TRY IT
Please read the records below and return each line holding the string "yellow".

[Dataset entries]
•••••

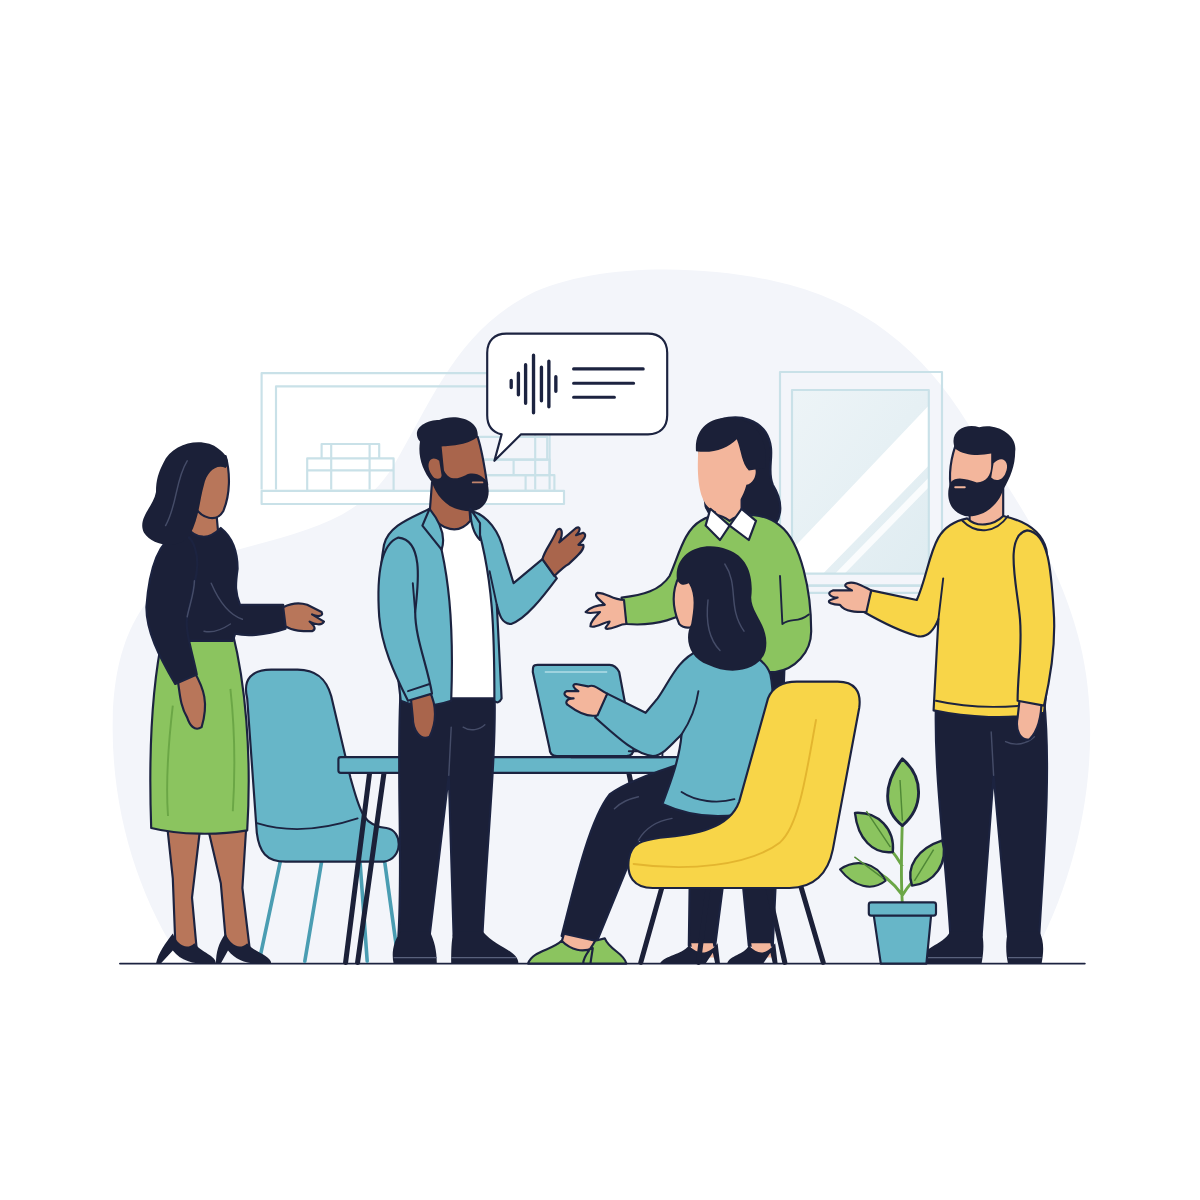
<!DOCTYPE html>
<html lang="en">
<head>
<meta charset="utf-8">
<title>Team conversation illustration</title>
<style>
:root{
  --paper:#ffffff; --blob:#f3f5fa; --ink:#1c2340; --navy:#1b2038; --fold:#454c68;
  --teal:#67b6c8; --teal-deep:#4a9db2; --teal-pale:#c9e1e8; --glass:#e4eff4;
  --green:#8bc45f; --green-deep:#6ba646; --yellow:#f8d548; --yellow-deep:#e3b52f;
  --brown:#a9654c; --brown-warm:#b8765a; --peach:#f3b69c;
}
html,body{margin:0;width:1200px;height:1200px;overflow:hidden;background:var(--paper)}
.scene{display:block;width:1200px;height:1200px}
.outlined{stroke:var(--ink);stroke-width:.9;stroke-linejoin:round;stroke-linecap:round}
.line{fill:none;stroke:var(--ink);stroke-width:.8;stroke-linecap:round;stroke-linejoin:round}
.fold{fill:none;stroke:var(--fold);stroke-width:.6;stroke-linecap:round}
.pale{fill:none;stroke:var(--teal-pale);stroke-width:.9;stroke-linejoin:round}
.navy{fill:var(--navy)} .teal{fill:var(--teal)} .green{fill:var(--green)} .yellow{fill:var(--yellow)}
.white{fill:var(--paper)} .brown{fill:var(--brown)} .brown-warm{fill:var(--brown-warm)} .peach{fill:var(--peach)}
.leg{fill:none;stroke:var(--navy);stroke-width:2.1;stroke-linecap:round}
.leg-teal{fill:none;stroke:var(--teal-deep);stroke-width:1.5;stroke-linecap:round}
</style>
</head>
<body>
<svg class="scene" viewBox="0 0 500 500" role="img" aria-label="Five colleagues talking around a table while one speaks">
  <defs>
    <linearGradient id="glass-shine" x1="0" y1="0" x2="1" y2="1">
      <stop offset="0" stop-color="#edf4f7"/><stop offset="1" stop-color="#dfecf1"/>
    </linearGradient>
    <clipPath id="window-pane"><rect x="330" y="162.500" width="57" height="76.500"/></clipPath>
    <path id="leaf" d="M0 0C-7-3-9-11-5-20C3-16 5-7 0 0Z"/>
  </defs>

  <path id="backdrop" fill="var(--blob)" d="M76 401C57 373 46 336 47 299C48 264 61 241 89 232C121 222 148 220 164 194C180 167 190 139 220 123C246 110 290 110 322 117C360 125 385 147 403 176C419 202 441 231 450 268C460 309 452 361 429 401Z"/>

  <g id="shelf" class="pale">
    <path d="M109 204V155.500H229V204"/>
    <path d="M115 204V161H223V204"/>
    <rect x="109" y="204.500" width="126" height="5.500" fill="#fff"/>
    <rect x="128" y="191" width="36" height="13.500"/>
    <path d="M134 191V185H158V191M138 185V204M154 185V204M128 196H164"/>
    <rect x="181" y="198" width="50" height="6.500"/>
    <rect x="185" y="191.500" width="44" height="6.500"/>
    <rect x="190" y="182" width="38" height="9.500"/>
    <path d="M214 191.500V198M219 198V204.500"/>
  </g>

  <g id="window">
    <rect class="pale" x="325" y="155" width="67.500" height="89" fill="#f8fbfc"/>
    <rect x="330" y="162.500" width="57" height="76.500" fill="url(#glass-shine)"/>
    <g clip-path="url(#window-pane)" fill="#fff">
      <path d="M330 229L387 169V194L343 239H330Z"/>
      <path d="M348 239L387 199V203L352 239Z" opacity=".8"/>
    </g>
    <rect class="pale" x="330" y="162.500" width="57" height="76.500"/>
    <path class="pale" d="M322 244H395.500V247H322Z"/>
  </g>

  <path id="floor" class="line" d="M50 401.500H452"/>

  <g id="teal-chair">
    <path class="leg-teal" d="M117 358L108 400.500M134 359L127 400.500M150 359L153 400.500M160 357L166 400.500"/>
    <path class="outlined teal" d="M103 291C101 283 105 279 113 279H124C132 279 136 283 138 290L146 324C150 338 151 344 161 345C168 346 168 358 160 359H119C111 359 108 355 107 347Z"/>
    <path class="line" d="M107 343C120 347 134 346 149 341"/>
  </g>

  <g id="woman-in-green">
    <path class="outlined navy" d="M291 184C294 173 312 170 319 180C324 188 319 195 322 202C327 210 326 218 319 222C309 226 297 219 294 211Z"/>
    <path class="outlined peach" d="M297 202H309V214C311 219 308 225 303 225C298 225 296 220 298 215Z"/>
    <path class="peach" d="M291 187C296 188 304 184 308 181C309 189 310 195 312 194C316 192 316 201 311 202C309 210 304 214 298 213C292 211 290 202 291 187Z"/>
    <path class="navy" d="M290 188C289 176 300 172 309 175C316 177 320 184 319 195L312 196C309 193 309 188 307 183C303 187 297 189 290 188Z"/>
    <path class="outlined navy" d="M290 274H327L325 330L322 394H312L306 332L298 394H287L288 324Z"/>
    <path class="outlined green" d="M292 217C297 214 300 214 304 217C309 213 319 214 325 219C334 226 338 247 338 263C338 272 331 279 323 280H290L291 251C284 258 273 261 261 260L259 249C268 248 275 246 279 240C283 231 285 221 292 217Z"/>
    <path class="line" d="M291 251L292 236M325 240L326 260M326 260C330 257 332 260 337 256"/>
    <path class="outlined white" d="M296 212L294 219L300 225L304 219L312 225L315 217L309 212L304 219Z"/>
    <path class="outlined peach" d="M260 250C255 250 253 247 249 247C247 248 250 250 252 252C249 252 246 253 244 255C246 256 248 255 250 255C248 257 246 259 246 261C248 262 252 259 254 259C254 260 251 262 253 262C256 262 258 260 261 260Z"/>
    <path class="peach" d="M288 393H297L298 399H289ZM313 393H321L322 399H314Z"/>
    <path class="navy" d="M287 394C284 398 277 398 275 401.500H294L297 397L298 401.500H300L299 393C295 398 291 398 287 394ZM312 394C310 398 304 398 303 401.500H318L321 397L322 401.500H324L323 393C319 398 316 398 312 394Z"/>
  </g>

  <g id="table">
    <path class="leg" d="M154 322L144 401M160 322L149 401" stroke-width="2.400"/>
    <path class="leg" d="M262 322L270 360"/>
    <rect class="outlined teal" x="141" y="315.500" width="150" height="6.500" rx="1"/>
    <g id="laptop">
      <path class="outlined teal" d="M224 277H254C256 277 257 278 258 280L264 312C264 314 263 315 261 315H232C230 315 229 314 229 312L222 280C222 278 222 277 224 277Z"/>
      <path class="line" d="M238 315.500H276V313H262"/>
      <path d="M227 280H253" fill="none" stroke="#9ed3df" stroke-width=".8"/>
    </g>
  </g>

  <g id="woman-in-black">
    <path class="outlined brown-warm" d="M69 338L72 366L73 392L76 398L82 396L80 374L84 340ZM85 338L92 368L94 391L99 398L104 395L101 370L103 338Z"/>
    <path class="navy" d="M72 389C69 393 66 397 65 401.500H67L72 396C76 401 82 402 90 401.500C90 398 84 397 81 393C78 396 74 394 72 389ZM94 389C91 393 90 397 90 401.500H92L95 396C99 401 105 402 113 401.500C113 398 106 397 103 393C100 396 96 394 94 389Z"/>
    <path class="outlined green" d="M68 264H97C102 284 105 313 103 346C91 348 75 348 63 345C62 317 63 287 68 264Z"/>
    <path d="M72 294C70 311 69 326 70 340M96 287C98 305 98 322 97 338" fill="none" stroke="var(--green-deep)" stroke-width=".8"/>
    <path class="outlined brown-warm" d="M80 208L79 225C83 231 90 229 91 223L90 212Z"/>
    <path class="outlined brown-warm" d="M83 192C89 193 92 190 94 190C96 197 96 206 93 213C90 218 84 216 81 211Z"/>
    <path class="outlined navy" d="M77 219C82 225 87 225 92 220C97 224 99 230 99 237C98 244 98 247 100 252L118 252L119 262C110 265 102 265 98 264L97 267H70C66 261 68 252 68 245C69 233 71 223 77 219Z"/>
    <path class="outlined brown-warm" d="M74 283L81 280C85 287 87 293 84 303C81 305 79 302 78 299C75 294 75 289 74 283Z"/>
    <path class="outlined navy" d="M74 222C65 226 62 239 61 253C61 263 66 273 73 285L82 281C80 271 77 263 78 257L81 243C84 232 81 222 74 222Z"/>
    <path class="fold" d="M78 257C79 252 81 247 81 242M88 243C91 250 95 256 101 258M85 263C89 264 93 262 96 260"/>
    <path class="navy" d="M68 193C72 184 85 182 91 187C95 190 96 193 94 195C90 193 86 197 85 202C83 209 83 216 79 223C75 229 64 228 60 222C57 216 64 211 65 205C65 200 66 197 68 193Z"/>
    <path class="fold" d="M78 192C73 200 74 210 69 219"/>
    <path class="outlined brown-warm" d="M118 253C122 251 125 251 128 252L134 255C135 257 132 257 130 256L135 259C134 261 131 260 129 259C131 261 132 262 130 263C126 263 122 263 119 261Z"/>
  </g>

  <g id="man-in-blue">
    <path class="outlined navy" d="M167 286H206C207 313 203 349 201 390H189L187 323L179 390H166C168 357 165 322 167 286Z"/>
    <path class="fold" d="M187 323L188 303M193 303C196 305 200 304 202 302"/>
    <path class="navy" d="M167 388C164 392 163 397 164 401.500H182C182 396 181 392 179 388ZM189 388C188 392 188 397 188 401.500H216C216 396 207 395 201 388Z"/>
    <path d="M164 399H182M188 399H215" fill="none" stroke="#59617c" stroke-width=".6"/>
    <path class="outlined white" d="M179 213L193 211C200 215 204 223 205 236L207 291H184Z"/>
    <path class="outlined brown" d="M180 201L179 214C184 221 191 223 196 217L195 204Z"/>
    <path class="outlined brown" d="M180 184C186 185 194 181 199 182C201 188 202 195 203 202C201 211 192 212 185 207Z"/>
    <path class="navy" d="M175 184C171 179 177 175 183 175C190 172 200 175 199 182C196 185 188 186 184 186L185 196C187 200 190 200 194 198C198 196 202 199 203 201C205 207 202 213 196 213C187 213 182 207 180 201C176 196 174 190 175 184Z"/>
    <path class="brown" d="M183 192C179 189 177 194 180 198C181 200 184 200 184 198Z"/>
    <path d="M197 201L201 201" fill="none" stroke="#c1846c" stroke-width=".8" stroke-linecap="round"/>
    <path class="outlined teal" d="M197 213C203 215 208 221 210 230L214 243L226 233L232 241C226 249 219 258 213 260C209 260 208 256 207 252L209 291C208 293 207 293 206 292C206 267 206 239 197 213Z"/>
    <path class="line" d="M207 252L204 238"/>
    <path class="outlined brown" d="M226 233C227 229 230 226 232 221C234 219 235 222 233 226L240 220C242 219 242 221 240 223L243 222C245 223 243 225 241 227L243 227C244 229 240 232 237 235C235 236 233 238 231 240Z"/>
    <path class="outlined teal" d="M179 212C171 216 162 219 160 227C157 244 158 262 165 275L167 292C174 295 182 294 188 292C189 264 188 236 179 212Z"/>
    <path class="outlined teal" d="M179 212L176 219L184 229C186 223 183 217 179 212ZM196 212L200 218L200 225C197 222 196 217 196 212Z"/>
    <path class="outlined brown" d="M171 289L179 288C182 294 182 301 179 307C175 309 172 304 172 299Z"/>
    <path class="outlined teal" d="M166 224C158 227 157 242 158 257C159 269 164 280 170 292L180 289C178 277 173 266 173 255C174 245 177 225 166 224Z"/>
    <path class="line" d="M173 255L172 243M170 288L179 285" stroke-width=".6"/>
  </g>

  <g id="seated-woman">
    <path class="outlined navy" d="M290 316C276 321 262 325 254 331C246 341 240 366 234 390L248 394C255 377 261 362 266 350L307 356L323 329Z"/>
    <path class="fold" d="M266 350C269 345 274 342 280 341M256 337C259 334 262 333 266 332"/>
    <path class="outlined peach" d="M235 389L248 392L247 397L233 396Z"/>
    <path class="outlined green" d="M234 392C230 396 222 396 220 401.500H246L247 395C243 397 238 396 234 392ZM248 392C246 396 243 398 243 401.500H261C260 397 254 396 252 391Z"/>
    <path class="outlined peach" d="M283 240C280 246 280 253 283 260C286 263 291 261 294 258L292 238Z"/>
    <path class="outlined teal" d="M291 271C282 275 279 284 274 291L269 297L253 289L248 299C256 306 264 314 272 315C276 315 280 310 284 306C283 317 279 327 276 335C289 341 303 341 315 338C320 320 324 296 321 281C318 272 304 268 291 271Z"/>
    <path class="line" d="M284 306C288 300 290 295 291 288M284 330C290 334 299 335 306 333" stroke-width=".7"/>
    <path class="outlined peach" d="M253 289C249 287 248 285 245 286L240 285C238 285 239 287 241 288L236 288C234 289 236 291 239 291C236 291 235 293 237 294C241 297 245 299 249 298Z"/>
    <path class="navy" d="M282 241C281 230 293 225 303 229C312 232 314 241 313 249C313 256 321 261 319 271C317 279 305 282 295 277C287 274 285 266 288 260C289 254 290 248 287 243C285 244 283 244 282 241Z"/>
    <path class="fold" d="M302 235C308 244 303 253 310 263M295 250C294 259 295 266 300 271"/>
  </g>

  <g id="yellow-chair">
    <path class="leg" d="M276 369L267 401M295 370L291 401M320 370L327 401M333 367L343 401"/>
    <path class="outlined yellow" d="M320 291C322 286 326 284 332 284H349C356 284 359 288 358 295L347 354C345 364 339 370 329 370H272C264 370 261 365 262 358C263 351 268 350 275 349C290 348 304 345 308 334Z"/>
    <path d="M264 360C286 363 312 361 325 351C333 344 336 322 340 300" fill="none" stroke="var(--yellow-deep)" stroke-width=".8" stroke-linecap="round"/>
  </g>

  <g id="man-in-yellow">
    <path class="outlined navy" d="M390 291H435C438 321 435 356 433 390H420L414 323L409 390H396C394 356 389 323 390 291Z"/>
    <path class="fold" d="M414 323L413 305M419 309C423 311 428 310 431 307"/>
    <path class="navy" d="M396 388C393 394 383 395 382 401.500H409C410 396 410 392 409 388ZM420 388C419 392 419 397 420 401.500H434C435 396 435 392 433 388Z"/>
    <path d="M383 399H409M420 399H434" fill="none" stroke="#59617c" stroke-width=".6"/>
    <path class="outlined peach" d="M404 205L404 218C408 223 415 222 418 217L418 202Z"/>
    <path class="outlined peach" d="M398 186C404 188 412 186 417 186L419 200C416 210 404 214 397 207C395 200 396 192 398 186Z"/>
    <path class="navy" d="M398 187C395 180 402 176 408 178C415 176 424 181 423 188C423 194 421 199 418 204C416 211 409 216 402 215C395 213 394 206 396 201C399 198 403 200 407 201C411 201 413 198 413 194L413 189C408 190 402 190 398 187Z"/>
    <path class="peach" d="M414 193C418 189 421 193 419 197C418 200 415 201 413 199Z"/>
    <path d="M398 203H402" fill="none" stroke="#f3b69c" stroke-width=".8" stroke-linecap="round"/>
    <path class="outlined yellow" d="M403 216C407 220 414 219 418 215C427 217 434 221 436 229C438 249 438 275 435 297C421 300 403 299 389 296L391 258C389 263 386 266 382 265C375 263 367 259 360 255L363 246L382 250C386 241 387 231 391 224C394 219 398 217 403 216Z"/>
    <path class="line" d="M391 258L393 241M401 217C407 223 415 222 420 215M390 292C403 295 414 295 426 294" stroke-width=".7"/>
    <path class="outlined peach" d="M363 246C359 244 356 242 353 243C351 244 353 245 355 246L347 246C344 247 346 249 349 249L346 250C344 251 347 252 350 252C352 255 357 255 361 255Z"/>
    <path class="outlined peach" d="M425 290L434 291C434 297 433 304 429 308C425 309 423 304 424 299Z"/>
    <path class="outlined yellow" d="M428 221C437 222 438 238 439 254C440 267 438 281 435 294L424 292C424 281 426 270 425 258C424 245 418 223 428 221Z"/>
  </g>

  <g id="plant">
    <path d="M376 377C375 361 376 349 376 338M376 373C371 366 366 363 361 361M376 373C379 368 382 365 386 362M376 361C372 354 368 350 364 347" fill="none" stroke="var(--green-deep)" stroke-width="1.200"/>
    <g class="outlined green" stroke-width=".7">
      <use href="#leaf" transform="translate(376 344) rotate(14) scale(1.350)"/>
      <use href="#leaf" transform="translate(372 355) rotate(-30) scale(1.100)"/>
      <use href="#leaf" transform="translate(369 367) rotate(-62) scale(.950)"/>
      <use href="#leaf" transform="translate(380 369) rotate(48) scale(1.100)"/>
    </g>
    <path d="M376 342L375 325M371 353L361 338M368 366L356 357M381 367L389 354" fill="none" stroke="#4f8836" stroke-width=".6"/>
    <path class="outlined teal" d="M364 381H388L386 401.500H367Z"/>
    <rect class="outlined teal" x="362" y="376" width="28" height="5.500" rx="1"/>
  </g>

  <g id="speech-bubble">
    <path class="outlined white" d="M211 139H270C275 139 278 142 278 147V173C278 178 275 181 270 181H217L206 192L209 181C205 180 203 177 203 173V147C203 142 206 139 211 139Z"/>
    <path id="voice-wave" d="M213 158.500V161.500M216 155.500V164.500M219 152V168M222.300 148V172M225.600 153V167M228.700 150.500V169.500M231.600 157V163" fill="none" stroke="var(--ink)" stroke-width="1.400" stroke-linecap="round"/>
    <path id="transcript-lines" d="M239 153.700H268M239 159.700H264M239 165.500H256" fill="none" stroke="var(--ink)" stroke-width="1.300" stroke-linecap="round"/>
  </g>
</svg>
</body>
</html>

•••••

YOUR SOLUTION
  --green:#8bc45f; --green-deep:#6ba646; --yellow:#f8d548; --yellow-deep:#e3b52f;
.navy{fill:var(--navy)} .teal{fill:var(--teal)} .green{fill:var(--green)} .yellow{fill:var(--yellow)}
  <g id="yellow-chair">
    <path class="outlined yellow" d="M320 291C322 286 326 284 332 284H349C356 284 359 288 358 295L347 354C345 364 339 370 329 370H272C264 370 261 365 262 358C263 351 268 350 275 349C290 348 304 345 308 334Z"/>
    <path d="M264 360C286 363 312 361 325 351C333 344 336 322 340 300" fill="none" stroke="var(--yellow-deep)" stroke-width=".8" stroke-linecap="round"/>
  <g id="man-in-yellow">
    <path class="outlined yellow" d="M403 216C407 220 414 219 418 215C427 217 434 221 436 229C438 249 438 275 435 297C421 300 403 299 389 296L391 258C389 263 386 266 382 265C375 263 367 259 360 255L363 246L382 250C386 241 387 231 391 224C394 219 398 217 403 216Z"/>
    <path class="outlined yellow" d="M428 221C437 222 438 238 439 254C440 267 438 281 435 294L424 292C424 281 426 270 425 258C424 245 418 223 428 221Z"/>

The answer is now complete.